“If it wasn’t for a judge who gave me 10 years’ probation and allowed me to stay out of jail for the third time, I don’t know where I’d be right now.”

— Brandon Chrostowski

Lennon managed to capture the raw and sometimes bitterly honest interviews with the program’s participants as well as their emotional fragility and the big hearts of those in charge. In essence, this is what “Knife Skills” is about — imperfect people going above and beyond to give redemption to others who desperately need a second chance when they have been all but forgotten by the rest of the world, in some cases even by their families. What joy viewers feel for one of the graduates when he impresses his cooking-show obsessed mother with stories and photographs of his French mentors and his newly learned skills. 

In these moments, which are abundant in the film, viewers get a glimpse of what drives Chrostowski to achieve the seemingly impossible and to never accept failure as an option.

“Human beings amaze me — we can do anything,” he said, his voice cracking a little. “Once people realized what we were trying to do here, that everyone deserves a fair and equal future regardless of their past, it was incredible how the peripheral community contributed to the project.”

He added that 15,000 donors pulled together sums big and small and offered their time, expertise and support to ensure the program was a success. 

In total, Edwins received more than $200,000 from foundations and individuals.
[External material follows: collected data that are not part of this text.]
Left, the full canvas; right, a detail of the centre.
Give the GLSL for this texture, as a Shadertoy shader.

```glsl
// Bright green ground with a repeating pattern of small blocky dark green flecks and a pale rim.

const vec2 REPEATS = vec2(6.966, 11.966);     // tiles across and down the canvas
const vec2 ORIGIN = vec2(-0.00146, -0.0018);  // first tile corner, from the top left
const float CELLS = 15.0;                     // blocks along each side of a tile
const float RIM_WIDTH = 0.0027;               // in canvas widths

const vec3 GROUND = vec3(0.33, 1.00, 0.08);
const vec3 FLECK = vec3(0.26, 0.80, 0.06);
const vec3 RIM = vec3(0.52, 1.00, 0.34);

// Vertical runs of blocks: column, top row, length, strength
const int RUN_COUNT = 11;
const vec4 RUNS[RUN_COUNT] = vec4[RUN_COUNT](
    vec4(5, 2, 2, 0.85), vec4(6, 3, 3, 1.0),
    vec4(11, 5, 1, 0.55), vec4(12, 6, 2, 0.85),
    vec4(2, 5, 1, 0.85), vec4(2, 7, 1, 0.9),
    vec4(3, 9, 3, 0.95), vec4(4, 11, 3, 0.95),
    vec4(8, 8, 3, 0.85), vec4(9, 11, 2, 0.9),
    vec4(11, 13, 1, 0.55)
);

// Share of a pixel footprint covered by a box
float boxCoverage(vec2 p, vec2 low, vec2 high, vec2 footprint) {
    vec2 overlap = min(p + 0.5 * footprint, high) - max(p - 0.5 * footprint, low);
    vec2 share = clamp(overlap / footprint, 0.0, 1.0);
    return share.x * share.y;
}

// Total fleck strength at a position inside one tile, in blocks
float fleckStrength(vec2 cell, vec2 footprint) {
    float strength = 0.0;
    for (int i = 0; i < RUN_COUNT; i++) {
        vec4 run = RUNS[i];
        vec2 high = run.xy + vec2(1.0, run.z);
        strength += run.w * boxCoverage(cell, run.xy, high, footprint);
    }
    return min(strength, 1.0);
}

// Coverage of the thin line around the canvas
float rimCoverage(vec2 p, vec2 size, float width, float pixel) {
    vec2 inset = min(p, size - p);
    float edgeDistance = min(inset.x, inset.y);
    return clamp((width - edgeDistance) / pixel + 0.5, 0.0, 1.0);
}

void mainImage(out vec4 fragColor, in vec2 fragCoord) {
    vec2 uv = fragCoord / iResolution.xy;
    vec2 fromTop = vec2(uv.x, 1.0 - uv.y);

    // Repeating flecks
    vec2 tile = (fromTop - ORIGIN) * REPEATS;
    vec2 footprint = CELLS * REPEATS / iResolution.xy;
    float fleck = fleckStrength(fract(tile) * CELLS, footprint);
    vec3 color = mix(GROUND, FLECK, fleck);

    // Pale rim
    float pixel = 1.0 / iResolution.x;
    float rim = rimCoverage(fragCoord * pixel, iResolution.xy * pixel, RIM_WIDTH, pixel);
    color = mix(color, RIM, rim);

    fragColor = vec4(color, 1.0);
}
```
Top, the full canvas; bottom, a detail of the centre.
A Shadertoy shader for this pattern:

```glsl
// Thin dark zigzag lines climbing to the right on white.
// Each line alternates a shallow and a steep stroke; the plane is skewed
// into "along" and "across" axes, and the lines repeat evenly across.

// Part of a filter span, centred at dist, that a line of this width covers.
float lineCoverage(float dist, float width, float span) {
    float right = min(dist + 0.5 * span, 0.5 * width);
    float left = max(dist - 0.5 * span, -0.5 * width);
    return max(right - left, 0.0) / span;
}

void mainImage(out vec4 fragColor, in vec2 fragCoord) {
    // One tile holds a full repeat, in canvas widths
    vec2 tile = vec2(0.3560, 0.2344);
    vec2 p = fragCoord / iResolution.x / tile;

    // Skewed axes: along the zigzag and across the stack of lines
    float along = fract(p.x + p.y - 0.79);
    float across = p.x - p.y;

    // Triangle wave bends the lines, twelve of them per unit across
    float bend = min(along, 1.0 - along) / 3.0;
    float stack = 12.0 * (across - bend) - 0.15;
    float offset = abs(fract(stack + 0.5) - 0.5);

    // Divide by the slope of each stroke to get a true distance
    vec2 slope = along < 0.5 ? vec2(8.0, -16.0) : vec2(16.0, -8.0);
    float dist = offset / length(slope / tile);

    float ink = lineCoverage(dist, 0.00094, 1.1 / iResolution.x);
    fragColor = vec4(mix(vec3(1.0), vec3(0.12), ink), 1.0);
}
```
One day, Chrostowski received an anonymous check for $50,000, but nothing prepared him for the envelope filled with $4 in coins from a 9-year-old who mailed Edwins her entire allowance along with a note of thanks. 

Poster for the movie “Knife Skills.”

Although “Knife Skills” was a success, earning an “Audience Favorite” award at Michael Moore’s film festival in Michigan as well as the ultimate accolade, an Academy Award nomination, Ed Levine, a bestselling author and founder of Serious Eats website, summed up the film’s success saying, “I’ve seen that movie 10 times and it still gets me. In many ways, I think the beauty of the film is that Lennon lets the stories reveal themselves and never passes judgment. There’s so much humor amidst the struggles. At one point, we are riding along with this ex-drug dealer who completely surprises by quoting Shakespeare — ‘Oh, what a tangled web we weave when first we practice to deceive.’ ” Levine laughed when recalling the scene and then summed up the film. “It’s just a perfectly told story and I still cry every single time I watch it.”

Chrostowski has graduated hundreds of ex-convicts. He now runs a six-month training program in prisons, which has grown to include the restaurant, on-campus housing for his trainees and, recently, a full-service butcher shop he opened in Cleveland’s Shaker Square.

According to Chrostowski, the biggest challenge is the saddest one, too. Some students clash with the foreign world of classic French fine dining, some are cut for insubordination, while others reoffend even while working through the program.

Still, he said he has faith in every student, even when they have little to no faith in themselves. “The biggest challenge has been to help build self-esteem in a man or woman who has had it ripped away during incarceration or because of poverty or childhood trauma.”

Chrostowski said that he, too, is haunted by his struggles with his past and self-esteem issues. “I feel like a piece of s— most of the time, like I don’t deserve anything good.”

And with that, the veil of false bravado abruptly dropped and it became impossible not to appreciate the necessity of community, the kindness of strangers and the undeniable knock on positive effect of second chances.

Yamit Behar Wood, an Israeli-American food and travel writer, is the executive chef at the U.S. Embassy in Kampala, Uganda, and founder of the New York Kitchen Catering Co.